== WHAT IS BEING ASKED ==
The response must contain every line from the records below that has "hash".

== EXERCISE MATERIAL ==
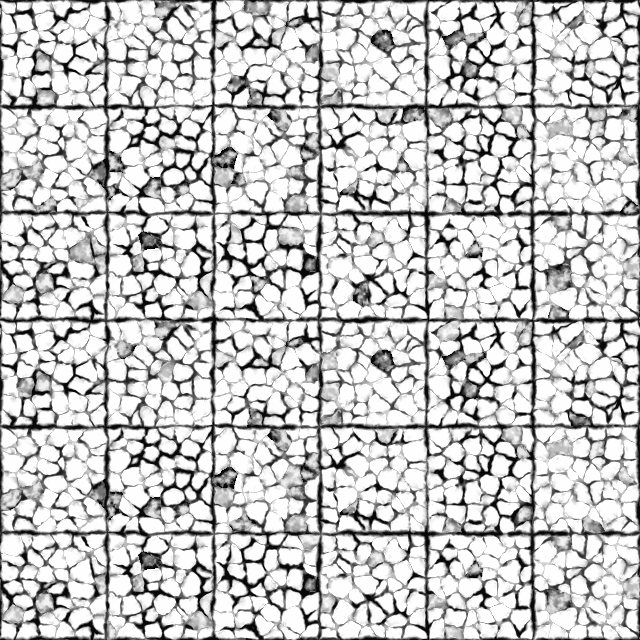
Write a WebGL 2 fragment shader that draws this texture map.

```glsl
#version 300 es
precision highp float;

uniform vec2 u_resolution;
out vec4 fragColor;

const float TILES = 6.0;              // slabs across and down
const vec2 PERIOD = vec2(6.0, 3.0);   // slabs before the layout recurs
const vec2 GRID = vec2(6.0, 7.0);     // pebbles in one slab
const float ROUNDING = 95.0;          // higher gives sharper pebble corners
const vec3 STONE_WHITE = vec3(0.995);
const vec3 JOINT_BLACK = vec3(0.03);

float hash(vec2 p) {
    vec3 q = fract(p.xyx * 0.1031);
    q += dot(q, q.yzx + 33.33);
    return fract((q.x + q.y) * q.z);
}

// Value noise that wraps with the layout period
float noise(vec2 p, float scale, float seed) {
    vec2 i = floor(p * scale), f = fract(p * scale), wrap = PERIOD * scale;
    vec2 u = f * f * (3.0 - 2.0 * f);
    vec2 lo = mod(i, wrap) + seed, hi = mod(i + 1.0, wrap) + seed;
    return mix(mix(hash(lo), hash(vec2(hi.x, lo.y)), u.x),
               mix(hash(vec2(lo.x, hi.y)), hash(hi), u.x), u.y);
}

float fbm(vec2 p, float scale, float seed) {
    return 0.55 * noise(p, scale, seed) + 0.3 * noise(p, scale * 2.0, seed + 7.0)
         + 0.15 * noise(p, scale * 4.0, seed + 13.0);
}

vec2 warp(vec2 p, float scale, float seed) {
    return vec2(fbm(p, scale, seed), fbm(p, scale, seed + 41.0)) - 0.5;
}

// Pebble centre in xy, size weight in z
vec3 pebble(vec2 cell, vec2 slab) {
    vec2 id = cell + slab * GRID;
    vec2 jitter = vec2(hash(id + 3.0), hash(id + 59.0)) - 0.5;
    return vec3((cell + 0.5 + 0.85 * jitter) / GRID, 0.009 * hash(id + 97.0));
}

bool inSlab(vec2 cell) {
    return all(greaterThanEqual(cell, vec2(0.0))) && all(lessThan(cell, GRID));
}

// Rounded distance to the pebble outline; also gives the pebble's cell
float pebbleEdge(vec2 q, vec2 slab, float border, out vec2 nearest) {
    vec2 home = clamp(floor(q * GRID), vec2(0.0), GRID - 1.0);
    float best = 1e3;
    nearest = home;
    for (int y = -1; y <= 1; y++)
    for (int x = -1; x <= 1; x++) {
        vec2 cell = home + vec2(x, y);
        if (!inSlab(cell)) continue;
        vec3 s = pebble(cell, slab);
        float power = dot(q - s.xy, q - s.xy) - s.z;
        if (power < best) { best = power; nearest = cell; }
    }
    vec2 centre = pebble(nearest, slab).xy;
    float sum = exp(-ROUNDING * border);
    for (int y = -2; y <= 2; y++)
    for (int x = -2; x <= 2; x++) {
        vec2 cell = nearest + vec2(x, y);
        if ((x == 0 && y == 0) || !inSlab(cell)) continue;
        vec3 s = pebble(cell, slab);
        float power = dot(q - s.xy, q - s.xy) - s.z;
        float gap = (power - best) / (2.0 * max(distance(s.xy, centre), 0.01));
        sum += exp(-ROUNDING * max(gap, 0.0));
    }
    return max(-log(sum) / ROUNDING, 0.0);
}

// Soft line of given half width, never thinner than a pixel
float line(float d, float halfWidth, float pixel) {
    return pow(1.0 - smoothstep(0.0, max(halfWidth, pixel), d), 1.2);
}

// Speckled ink of the few dark pebbles
float darkPebble(vec2 p, vec2 id, vec2 fullId, float edge) {
    float chosen = step(hash(id + 211.0), 0.12) * step(0.2, hash(fullId + 307.0));
    float tone = mix(0.4, 1.1, pow(hash(id + 151.0), 1.3));
    float speckle = smoothstep(0.25, 0.75, fbm(p, 18.0, 71.0));
    float rim = 1.0 - 0.5 * smoothstep(0.0, 0.05, edge);
    return chosen * tone * rim * mix(0.25, 1.25, speckle);
}

void main() {
    vec2 uv = gl_FragCoord.xy / u_resolution;
    float pixel = TILES / min(u_resolution.x, u_resolution.y);
    vec2 p = uv * TILES;
    p += 0.045 * warp(p, 8.0, 5.0);

    // Slab layout
    vec2 f = fract(p), tile = mod(floor(p), TILES);
    vec2 slab = mod(tile, PERIOD);
    vec2 side = min(f, 1.0 - f);
    float border = min(side.x, side.y);
    float strength = mix(0.72, 1.0, smoothstep(0.05, 0.35, hash(slab + 23.0)));

    // Pebbles and the uneven joints between them
    vec2 cell;
    float edge = pebbleEdge(f + 0.05 * warp(p, 10.0, 17.0), slab, border, cell);
    float grain = fbm(p, 24.0, 29.0) - 0.5;
    float wear = smoothstep(0.25, 0.75, fbm(p, 9.0, 83.0));
    float rough = max(edge + 0.014 * grain, 0.0);
    float joint = line(rough, mix(0.005, 0.031, wear) * strength, pixel);
    joint *= mix(0.3, 1.15, wear) * strength;
    float smudge = exp(-edge / 0.02) * 0.6 * smoothstep(0.48, 0.78, fbm(p, 18.0, 37.0));
    float dark = darkPebble(p, cell + slab * GRID, cell + tile * GRID, edge);

    // Grout between slabs, uneven and blurred
    float groutWear = smoothstep(0.2, 0.8, fbm(p, 7.0, 113.0));
    float groutEdge = max(border + 0.022 * grain, 0.0);
    float grout = line(groutEdge, mix(0.024, 0.05, groutWear), pixel);
    grout *= mix(0.7, 1.1, groutWear);

    // Faint traces bleach out to clean white
    float ink = max(max(joint, smudge), max(dark, grout));
    ink = clamp((ink - 0.04) / 0.96, 0.0, 1.0);
    fragColor = vec4(mix(STONE_WHITE, JOINT_BLACK, ink), 1.0);
}
```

== ANSWER BELOW ==
float hash(vec2 p) {
    return mix(mix(hash(lo), hash(vec2(hi.x, lo.y)), u.x),
               mix(hash(vec2(lo.x, hi.y)), hash(hi), u.x), u.y);
    vec2 jitter = vec2(hash(id + 3.0), hash(id + 59.0)) - 0.5;
    return vec3((cell + 0.5 + 0.85 * jitter) / GRID, 0.009 * hash(id + 97.0));
    float chosen = step(hash(id + 211.0), 0.12) * step(0.2, hash(fullId + 307.0));
    float tone = mix(0.4, 1.1, pow(hash(id + 151.0), 1.3));
    float strength = mix(0.72, 1.0, smoothstep(0.05, 0.35, hash(slab + 23.0)));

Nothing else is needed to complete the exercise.